He pointed out that the heat spell would not qualify as a heatwave because daytime highs were not expected to exceed the climate mean by more than 5˚C over five or more consecutive days.

The spell will be characterised by light to moderate, mainly westerly winds.

Mr Muscat said the heat spell would continue to the end of July. “This summer will be slightly hotter than average,” he warned.

Some respite is expected on certain days due to a strong wind from the northwest.

The UV index will be at the highest level of 10 and 11. This means an extreme risk of harm from unprotected sun exposure, especially from 10am to 4pm.


▪ Stay indoors between 11am and 4pm.

▪ Drink cold drinks regularly, such as water or juice. Avoid tea, coffee and alcohol.

▪ Have cool baths or showers.

▪ If outdoors, seek shade and wear protective clothing.

▪ Apply SPF 30+ sunscreen and wear sunglasses.

▪ Watch out for bright surfaces like sand, water and snow, which reflect UV and increase exposure.
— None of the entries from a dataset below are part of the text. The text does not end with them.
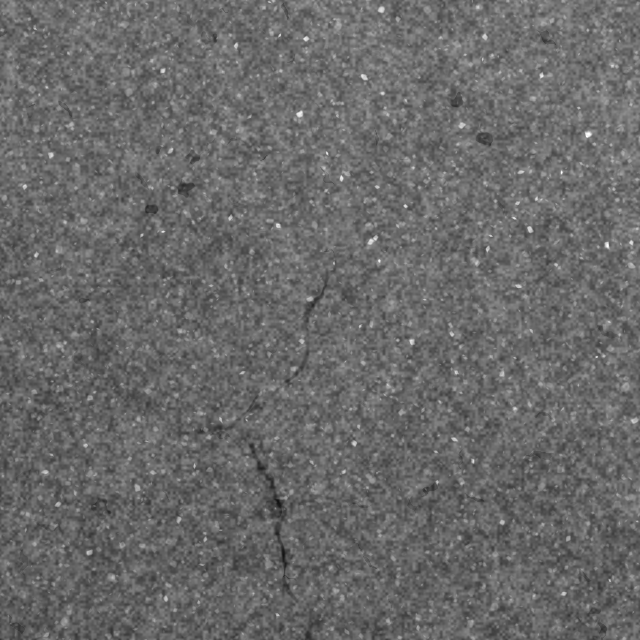
Give the GLSL for this texture, as a WebGL 1 fragment shader.

```glsl
precision highp float;
uniform vec2 u_resolution;

#define BASE_GRAY 0.402
#define LIGHT_TILT vec2(0.025, 0.065)
#define GRIT_CONTRAST 0.19
#define GRAIN_CONTRAST 0.19
#define SPECK_CONTRAST 0.46
#define PIT_DEPTH 0.15
#define CRACK_DEPTH 0.15
#define CRACK_WIDTH 0.0035
#define EDGE_SOFTNESS 0.0021

vec3 hash3(vec2 p) {
  vec3 q = fract(p.xyx * vec3(0.1031, 0.1030, 0.0973));
  q += dot(q, q.yxz + 33.33);
  return fract((q.xxy + q.yzz) * q.zyx);
}

float noise(vec2 p) {
  vec2 cell = floor(p);
  vec2 f = fract(p);
  f = f * f * (3.0 - 2.0 * f);
  float low = mix(hash3(cell).x, hash3(cell + vec2(1.0, 0.0)).x, f.x);
  float high = mix(hash3(cell + vec2(0.0, 1.0)).x, hash3(cell + 1.0).x, f.x);
  return mix(low, high, f.y);
}

// Scattered angular chips; returns the strongest tone (0 to 1) at this point.
float chips(vec2 uv, float scale, float density, vec2 radii, float aspect, float skew, float seed) {
  vec2 p = uv * scale + seed;
  vec2 home = floor(p);
  float soft = EDGE_SOFTNESS * scale;
  float tone = 0.0;
  for (int j = -1; j <= 1; j++) {
    for (int i = -1; i <= 1; i++) {
      vec2 cell = home + vec2(float(i), float(j));
      vec3 place = hash3(cell + seed);
      vec3 look = hash3(cell + seed + 71.7);
      vec2 d = p - cell - 0.5 - 0.8 * (place.xy - 0.5);
      float angle = 6.2832 * look.x;
      float c = cos(angle);
      float s = sin(angle);
      d = vec2(c * d.x + s * d.y, c * d.y - s * d.x);
      d.y /= mix(aspect, min(1.0, aspect * 1.8), look.y);
      float dist = max(length(d), 0.82 * (abs(d.x) + abs(d.y)));
      float radius = mix(radii.x, radii.y, look.y);
      float mask = 1.0 - smoothstep(radius - soft, radius + soft, dist);
      tone = max(tone, mask * pow(look.z, skew) * step(place.z, density));
    }
  }
  return tone;
}

// Fine grit in several sizes, centred on zero.
float grit(vec2 uv) {
  return 0.9 * (noise(uv * 235.0) - 0.5)
       + 0.7 * (noise(uv * 125.0 + 31.0) - 0.5)
       + 0.35 * (noise(uv * 52.0 + 57.0) - 0.5)
       + 0.25 * (noise(uv * 13.0 + 83.0) - 0.5);
}

float groove(float dist, float width) {
  return 1.0 - smoothstep(0.2 * width, 1.6 * width, abs(dist));
}

// A broken, wandering crack with one branch to the left.
float cracks(vec2 uv) {
  float wander = 0.022 * (noise(uv * 24.0 + 5.0) - 0.5) + 0.009 * (noise(uv * 75.0) - 0.5);
  float x = 0.39 + 0.085 * smoothstep(0.34, 0.44, uv.y)
          + 0.045 * smoothstep(0.5, 0.59, uv.y)
          + 0.05 * (1.0 - smoothstep(0.18, 0.34, uv.y))
          + 0.05 * (1.0 - smoothstep(0.0, 0.11, uv.y));
  float width = CRACK_WIDTH * (0.5 + noise(uv * 38.0 + 11.0));
  float trunk = groove((uv.x - x + wander) * 0.8, width)
              * (1.0 - smoothstep(0.54, 0.61, uv.y));
  float branch = groove(uv.y - 0.33 - 1.2 * max(uv.x - 0.36, 0.0) + wander, width)
               * smoothstep(0.24, 0.29, uv.x) * (1.0 - smoothstep(0.39, 0.42, uv.x));
  float broken = smoothstep(0.15, 0.7, noise(uv * 21.0 + 43.0));
  return max(trunk, branch) * mix(0.25, 1.0, broken);
}

void main() {
  vec2 uv = gl_FragCoord.xy / min(u_resolution.x, u_resolution.y);
  vec2 warp = vec2(noise(uv * 110.0 + 7.0), noise(uv * 110.0 + 19.0)) - 0.5;
  vec2 rough = uv + 0.004 * warp;

  // Even ground lit from the upper right.
  float light = BASE_GRAY + dot(uv - 0.5, LIGHT_TILT);
  float gray = light + GRIT_CONTRAST * grit(uv);

  // Stone grains, small and medium.
  gray += GRAIN_CONTRAST * chips(rough, 105.0, 0.6, vec2(0.15, 0.42), 0.6, 2.5, 3.0);
  gray += 0.75 * GRAIN_CONTRAST * chips(rough, 47.0, 0.5, vec2(0.1, 0.32), 0.6, 1.6, 23.0);

  // Dark pits and short fissures.
  float pits = chips(uv + 0.014 * warp, 11.0, 0.1, vec2(0.06, 0.16), 0.6, 0.8, 41.0);
  float fissures = chips(uv + 0.012 * warp, 15.0, 0.3, vec2(0.1, 0.32), 0.16, 0.9, 61.0);
  gray -= PIT_DEPTH * max(pits, 0.7 * fissures);
  gray -= CRACK_DEPTH * cracks(uv);

  // Bright mineral specks, a little stronger toward the light.
  float glint = 0.9 + 0.35 * dot(uv - 0.5, vec2(0.5, 0.8));
  float specks = chips(rough, 40.0, 0.11, vec2(0.1, 0.22), 0.5, 0.6, 89.0);
  float sparks = chips(uv, 120.0, 0.05, vec2(0.2, 0.36), 0.55, 0.7, 107.0);
  gray += SPECK_CONTRAST * glint * max(specks, 0.6 * sparks);

  gl_FragColor = vec4(vec3(clamp(gray, 0.0, 1.0)), 1.0);
}
```
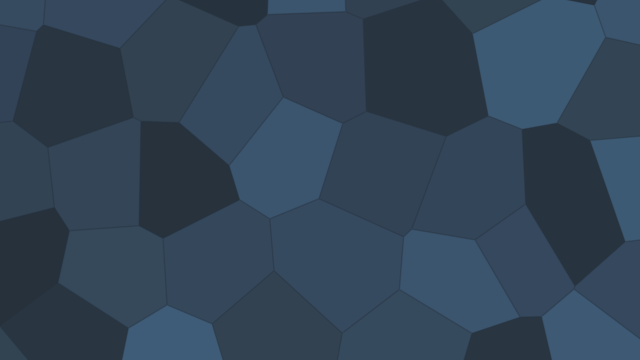
Give the GLSL for this background, as a Shadertoy shader.

```glsl
vec2 hash22(vec2 p) {
    vec3 q = fract(p.xyx * vec3(0.1031, 0.1030, 0.0973));
    q += dot(q, q.yzx + 33.33);
    return fract((q.xx + q.yz) * q.zy);
}

// Jittered seed point of a grid cell, with alternate rows staggered
vec2 seedPoint(vec2 cell) {
    float stagger = 0.5 * mod(cell.y, 2.0) - 0.25;
    return cell + vec2(stagger, 0.0) + 0.1 + 0.8 * hash22(cell + 17.0);
}

// Flat slate tone; the additive lattice spreads tones evenly between cells
vec3 cellColor(vec2 cell) {
    vec2 vary = hash22(cell + 71.0);
    float rank = fract(dot(cell, vec2(0.7549, 0.5698)) + 0.12 * vary.x);
    vec3 dark = mix(vec3(0.145, 0.187, 0.225), vec3(0.162, 0.213, 0.262), vary.y);
    vec3 slate = mix(vec3(0.193, 0.252, 0.318), vec3(0.212, 0.294, 0.380), vary.x);
    slate += vec3(0.0, -0.005, 0.008) * (vary.y - 0.5) * 2.0;
    vec3 light = mix(vec3(0.228, 0.328, 0.424), vec3(0.246, 0.364, 0.470), vary.y);
    return rank < 0.26 ? dark : rank < 0.82 ? slate : light;
}

void mainImage(out vec4 fragColor, in vec2 fragCoord) {
    float scale = 3.7;
    float pixel = scale / iResolution.y;
    vec2 p = fragCoord * pixel + vec2(5.3, 8.6);
    vec2 base = floor(p);

    // Nearest seed
    vec2 home = base;
    float nearest = 1e3;
    for (int y = -2; y <= 2; y++)
    for (int x = -2; x <= 2; x++) {
        vec2 cell = base + vec2(x, y);
        float d = distance(p, seedPoint(cell));
        if (d < nearest) {
            nearest = d;
            home = cell;
        }
    }

    // Distance to the closest border and the cell across it
    vec2 seed = seedPoint(home);
    vec2 across = home;
    float edge = 1e3;
    for (int y = -2; y <= 2; y++)
    for (int x = -2; x <= 2; x++) {
        if (x == 0 && y == 0) continue;
        vec2 cell = home + vec2(x, y);
        vec2 other = seedPoint(cell);
        float d = dot(0.5 * (seed + other) - p, normalize(other - seed));
        if (d < edge) {
            edge = d;
            across = cell;
        }
    }

    // Antialiased fill with a thin darker seam
    float blend = clamp(0.5 - edge / pixel, 0.0, 0.5);
    vec3 color = mix(cellColor(home), cellColor(across), blend);
    float seam = 1.0 - smoothstep(0.0, 0.004 + pixel, edge);
    color = mix(color, vec3(0.145, 0.19, 0.235), 0.42 * seam);
    fragColor = vec4(color, 1.0);
}
```
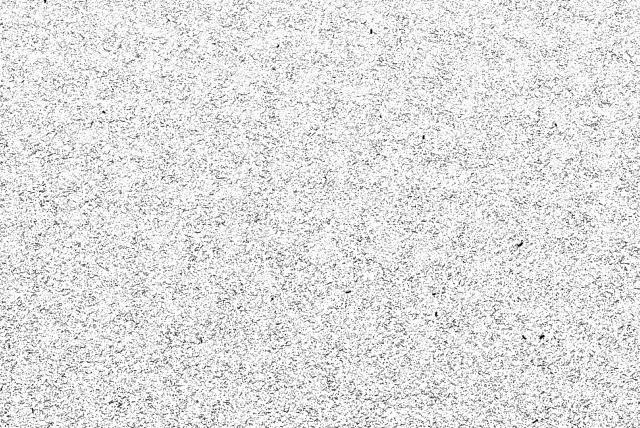
Write a Shadertoy shader that draws this texture.

```glsl
const vec3 PAPER = vec3(0.985);
const vec3 INK = vec3(0.02);

vec4 hash4(vec2 cell, float seed) {
    vec4 h = fract((cell.xyxy + seed) * vec4(0.1031, 0.1030, 0.0973, 0.1099));
    h += dot(h, h.wzxy + 33.33);
    return fract((h.xxyz + h.yzzw) * h.zywx);
}

// Share of a filter window at x that is covered by the band -halfWidth..halfWidth
float bandCoverage(float x, float halfWidth, float blur) {
    vec2 edges = clamp((vec2(halfWidth, -halfWidth) - x) / blur + 0.5, 0.0, 1.0);
    return edges.x - edges.y;
}

// One slightly bent stroke centred at the origin
float strokeCoverage(vec2 p, vec2 halfSize, float angle, float bend, float blur) {
    float c = cos(angle), s = sin(angle);
    vec2 q = vec2(c * p.x + s * p.y, c * p.y - s * p.x);
    q.y += bend * (q.x * q.x / halfSize.x - 0.3 * halfSize.x);
    return bandCoverage(q.x, halfSize.x, blur) * bandCoverage(q.y, halfSize.y, blur);
}

// Light left over by strokes scattered at most one per cell
float scatter(vec2 p, float cellSize, vec2 halfSize, float spread, float share, float seed, float blur) {
    vec2 home = floor(p / cellSize);
    float light = 1.0;
    for (int y = -1; y <= 1; y++) {
        for (int x = -1; x <= 1; x++) {
            vec2 cell = home + vec2(x, y);
            vec4 place = hash4(cell, seed);
            vec4 form = hash4(cell, seed + 57.3);
            if (form.w > share) continue;
            vec2 offset = p - (cell + place.xy) * cellSize;
            vec2 size = halfSize * mix(vec2(0.4), vec2(1.6), form.xy);
            float angle = (place.z + place.w - 1.0) * spread + 0.12;
            light *= 1.0 - strokeCoverage(offset, size, angle, 0.6 * (form.z - 0.5), blur);
        }
    }
    return light;
}

// Warped layered sines: soft clumps of denser ink
float clumps(vec2 p) {
    float sum = 0.0;
    float weight = 0.5;
    for (int i = 0; i < 5; i++) {
        p = mat2(0.8, -0.6, 0.6, 0.8) * p + 1.7;
        p += 0.6 * sin(p.yx * 1.3);
        sum += weight * sin(p.x) * sin(p.y);
        weight *= 0.9;
        p *= 1.6;
    }
    return sum;
}

void mainImage(out vec4 fragColor, in vec2 fragCoord) {
    vec2 p = fragCoord / iResolution.y;
    float blur = 1.2 / iResolution.y;

    // Ink grows denser towards the bottom
    float density = mix(1.2, 0.8, p.y) + 0.5 * clumps(p * vec2(36.0, 48.0));
    vec2 thickness = vec2(1.0, clamp(density, 0.25, 2.0));

    float specks = scatter(p, 0.0045, vec2(0.0009, 0.00058) * thickness, 1.6, 0.72, 3.0, blur);
    float fibres = scatter(p, 0.0100, vec2(0.0032, 0.00045) * thickness, 1.2, 0.75, 411.0, blur);
    float blots = scatter(p, 0.09, vec2(0.0048, 0.0016), 3.0, 0.17, 823.0, blur);

    fragColor = vec4(mix(INK, PAPER, specks * fibres * blots), 1.0);
}
```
▪ Babies, young children, people with underlying conditions, pregnant women, the elderly and those whose jobs include being physically active are at a greater risk.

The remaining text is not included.